ROLE OF THE EUROPEAN PARLIAMENT
From 1958 to 1970 the EP was simply kept informed of decisions on discharge given by the Council to the Commission on its implementation of the budget. In 1971, it won the power to grant the discharge together with the Council. Since 1 June 1977, when the Treaty of 22 July 1975 entered into force, it alone has given the discharge on the accounts, after the Council has given its recommendation.
The EP may decide to defer discharge where it is dissatisfied with particular aspects of the Commission's management of the budget. Refusal of discharge was considered as tantamount to requiring resignation of the Commission; the threat was put into effect in December 1998. Following a vote in plenary at which the discharge motion was rejected, a group of five independent experts was established, which reported on accusations of fraud, mismanagement and nepotism against the European Commission; the latter body then resigned en bloc on 16 March 1999.
The new Commission came into office with a strong commitment to reform and proposals for a reform strategy were adopted in January 2000. These are partly based on the second report of the independent experts on reform of the Commission, which analysed current practice and made its own proposals for tackling mismanagement, irregularities and fraud. The reform is concentrating especially on reorganisation of internal audit and control arrangements, but includes establishment of codes of conduct for Commissioners and officials, creation of an ethics committee and a wide range of changes to staff policy.
Although the principal tool of control over execution of the budget remains the discharge, Parliamentary control is now also carried out during the budgetary year concerned. To this end the Commission submits monthly reports to the budgetary authority on the implementation of the budget and quarterly reports on frauds and irregularities.
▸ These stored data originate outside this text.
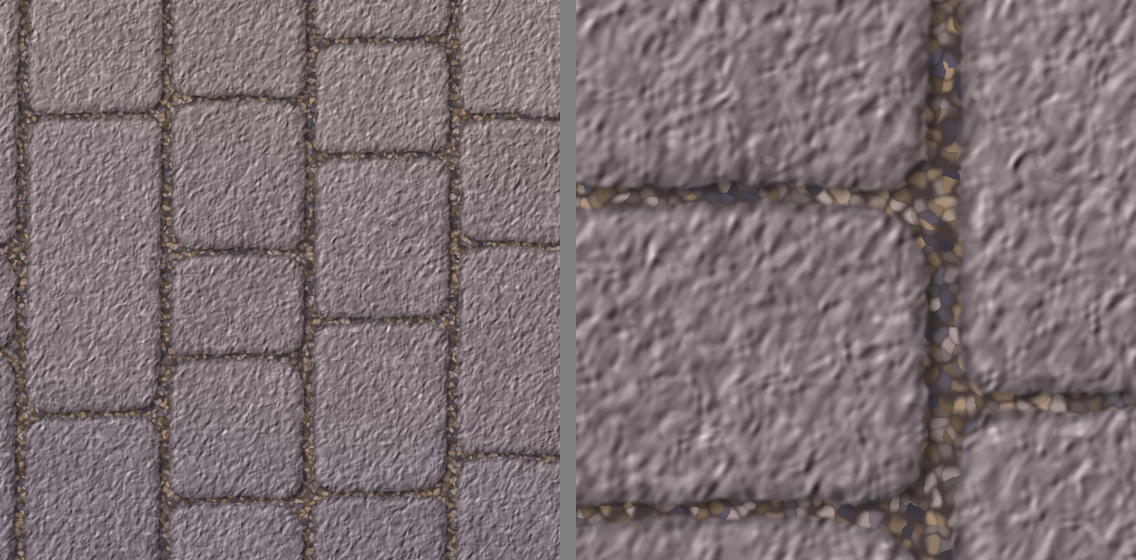
Left: the whole. Right: its middle third, enlarged.
Give the GLSL for this texture, as a WebGL 1 fragment shader.

```glsl
precision highp float;
// Columns of worn paving stones with staggered joints filled with fine gravel.
// Each stone is a rounded box; its rough face is directional noise lit from the
// upper left, and the gravel is a small cellular pattern in the gaps.

uniform vec2 u_resolution;

// Layout, in canvas units
const float FIRST_JOINT = 0.039;   // x of the first vertical joint
const float COLUMN_PITCH = 0.2567;
const float COLUMN_LEAN = 0.007;
const vec2 HALF_GAP = vec2(0.0095, 0.0055);
const vec2 CORNER_RANGE = vec2(0.022, 0.048);
const float OUTSIDE = -0.2;        // marks an unused joint
// Heights of the cross joints in each column, left to right
const vec4 JOINTS_A = vec4(0.551, 0.366, OUTSIDE, OUTSIDE);
const vec4 JOINTS_B = vec4(0.792, 0.259, OUTSIDE, OUTSIDE);
const vec4 JOINTS_C = vec4(0.822, 0.549, 0.361, 0.105);
const vec4 JOINTS_D = vec4(0.932, 0.727, 0.432, 0.122);
const vec4 JOINTS_E = vec4(0.789, 0.561, 0.184, OUTSIDE);

// Surface
const vec2 LIGHT_DIR = vec2(-0.83, 0.56);
const float RELIEF_STEP = 0.0034;
const float GRAIN_RELIEF = 0.42;
const float BEVEL_RELIEF = 0.22;
const float BEVEL_WIDTH = 0.018;
const float GRAVEL_DENSITY = 118.0;
const float SHADOW_LENGTH = 0.007;

// Colours
const vec3 STONE_WARM = vec3(0.538, 0.484, 0.482);
const vec3 STONE_COOL = vec3(0.475, 0.434, 0.472);
const vec3 GRAVEL_TAN = vec3(0.50, 0.42, 0.34);
const vec3 GRAVEL_GREY = vec3(0.50, 0.45, 0.44);
const vec3 GRAVEL_BLUE = vec3(0.30, 0.28, 0.33);
const vec3 SOIL = vec3(0.25, 0.21, 0.21);

float hash(vec2 p) {
  vec3 q = fract(p.xyx * 0.1031);
  q += dot(q, q.yzx + 33.33);
  return fract((q.x + q.y) * q.z);
}

float noise(vec2 p) {
  vec2 i = floor(p), f = fract(p);
  f = f * f * (3.0 - 2.0 * f);
  return mix(mix(hash(i), hash(i + vec2(1, 0)), f.x),
             mix(hash(i + vec2(0, 1)), hash(i + vec2(1, 1)), f.x), f.y);
}

vec4 crossJoints(float column) {
  if (column < 0.5) return JOINTS_A;
  if (column < 1.5) return JOINTS_B;
  if (column < 2.5) return JOINTS_C;
  if (column < 3.5) return JOINTS_D;
  return JOINTS_E;
}

// Signed distance to the stone around p, then an id for that stone
vec3 stoneAt(vec2 p) {
  float x = (p.x - FIRST_JOINT - COLUMN_LEAN * (p.y - 0.5)
             + 0.004 * (noise(p * 7.0 + 40.0) - 0.5)) / COLUMN_PITCH + 1.0;
  float column = floor(x);
  float y = p.y + 0.010 * (noise(vec2(p.x * 9.0, column * 5.0)) - 0.5);
  vec4 joints = crossJoints(column);
  vec4 passed = step(joints, vec4(y));
  vec4 below = mix(vec4(OUTSIDE), joints, passed);
  vec4 above = mix(joints, vec4(1.0 - OUTSIDE), passed);
  float lo = max(max(below.x, below.y), max(below.z, below.w));
  float hi = min(min(above.x, above.y), min(above.z, above.w));

  vec2 fromCentre = vec2((fract(x) - 0.5) * COLUMN_PITCH, y - 0.5 * (lo + hi));
  vec2 halfSize = 0.5 * vec2(COLUMN_PITCH, hi - lo) - HALF_GAP;
  vec2 id = vec2(column, floor(lo * 100.0));
  float radius = mix(CORNER_RANGE.x, CORNER_RANGE.y,
                     hash(id + 7.0 * sign(fromCentre) + 20.0));
  vec2 q = abs(fromCentre) - halfSize + radius;
  float d = length(max(q, 0.0)) + min(max(q.x, q.y), 0.0) - radius;
  d += 0.004 * (noise(p * 38.0) - 0.5) + 0.004 * (noise(p * 120.0) - 0.5);
  return vec3(d, id);
}

// Rough face: short ridges lying across the light
float grain(vec2 p) {
  p += 0.006 * (vec2(noise(p * 60.0), noise(p * 60.0 + 31.0)) - 0.5);
  vec2 q = vec2(dot(p, vec2(0.56, 0.83)), dot(p, LIGHT_DIR));
  return 0.62 * noise(q * vec2(92.0, 150.0) + 60.0)
       + 0.38 * noise(q * vec2(180.0, 260.0) + 90.0);
}

float bevel(float d) { return smoothstep(0.0, BEVEL_WIDTH, -d); }

// Pebbles: nearest scattered centre gives shape and colour
vec3 gravel(vec2 p) {
  p += 0.007 * (vec2(noise(p * 130.0), noise(p * 130.0 + 17.0)) - 0.5);
  vec2 q = p * GRAVEL_DENSITY, cell = floor(q), nearest = cell;
  float dist = 2.0;
  for (int j = -1; j <= 1; j++) {
    for (int i = -1; i <= 1; i++) {
      vec2 c = cell + vec2(i, j);
      float d = length(c + vec2(hash(c + 3.0), hash(c + 57.0)) - q);
      if (d < dist) { dist = d; nearest = c; }
    }
  }
  float kind = hash(nearest + 11.0);
  vec3 tint = mix(GRAVEL_TAN, GRAVEL_GREY, smoothstep(0.3, 0.6, kind));
  tint = mix(tint, GRAVEL_BLUE, smoothstep(0.75, 0.9, kind));
  tint *= 0.65 + 0.6 * hash(nearest + 23.0);
  return mix(tint, SOIL, smoothstep(0.2, 0.8, dist));
}

void main() {
  vec2 p = gl_FragCoord.xy / u_resolution;
  float pixel = 1.0 / min(u_resolution.x, u_resolution.y);
  vec3 stone = stoneAt(p);
  vec2 lit = p + LIGHT_DIR * RELIEF_STEP;

  // Stone face: broad tint, mottling, relief and pale flecks
  float warmth = clamp(p.y * 1.1 + 0.15 * p.x - 0.05, 0.0, 1.0);
  vec3 face = mix(STONE_COOL, STONE_WARM, warmth);
  face += 0.02 * (hash(stone.yz + 5.0) - 0.5) + 0.035 * (noise(p * 18.0) - 0.5);
  float height = grain(p);
  float relief = GRAIN_RELIEF * (height - grain(lit))
               + BEVEL_RELIEF * (bevel(stone.x) - bevel(stoneAt(lit).x));
  face += relief + 0.13 * (height - 0.5);
  face += 0.09 * smoothstep(0.74, 0.95, noise(p * 105.0 + 130.0));
  face *= mix(0.78, 1.0, smoothstep(0.0, 0.011, -stone.x));

  // Gravel, darkened where the stone up-light shades it
  float shade = smoothstep(0.004, -0.004, stoneAt(p + LIGHT_DIR * SHADOW_LENGTH).x);
  vec3 joint = gravel(p) * mix(1.1, 0.72, shade);

  float edge = max(pixel, 0.002);
  gl_FragColor = vec4(mix(face, joint, smoothstep(-edge, edge, stone.x)), 1.0);
}
```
Underused lines in the budget may be the object of transfers to lines in need of reinforcement. Many of these are grouped in a proposal for a 'global' transfer submitted in the autumn; an opinion on this global transfer is used as an input to the Committee on Budgets deliberations on the following year's budget. Only transfers within the scope of existing policies may be approved; resources for new policies required in the course of the year must be the object of supplementary and amending budgets.
Because of the complexity of the Community budget, individual members of the Committee on Budgetary Control specialise in particular Community policies and prepare the EP's response to ECA special reports in their field, often in the form of working papers for the guidance of the general rapporteur on the discharge.
Parliament's specialist committees are also encouraged to play a positive role in ensuring that Community funds are spent economically in the best interest of the European taxpayer. On a number of occasions, members of the Committee on Budgetary Control have also held discussions with representatives of the corresponding committees of parliaments in the Member States, with national auditing authorities and with representatives of customs departments; on-the-spot enquiries have also been carried out by individual members to ascertain the facts underlying particular problems.
In December 1995 the EP exercised for the first time its right acquired under the Treaty on European Union to establish a Committee of Inquiry. This committee reported on allegations of fraud and maladministration under the Community transit system. Its 38 recommendations received wide support and following up their implementation has been the responsibility of the Committee on Budgetary Control.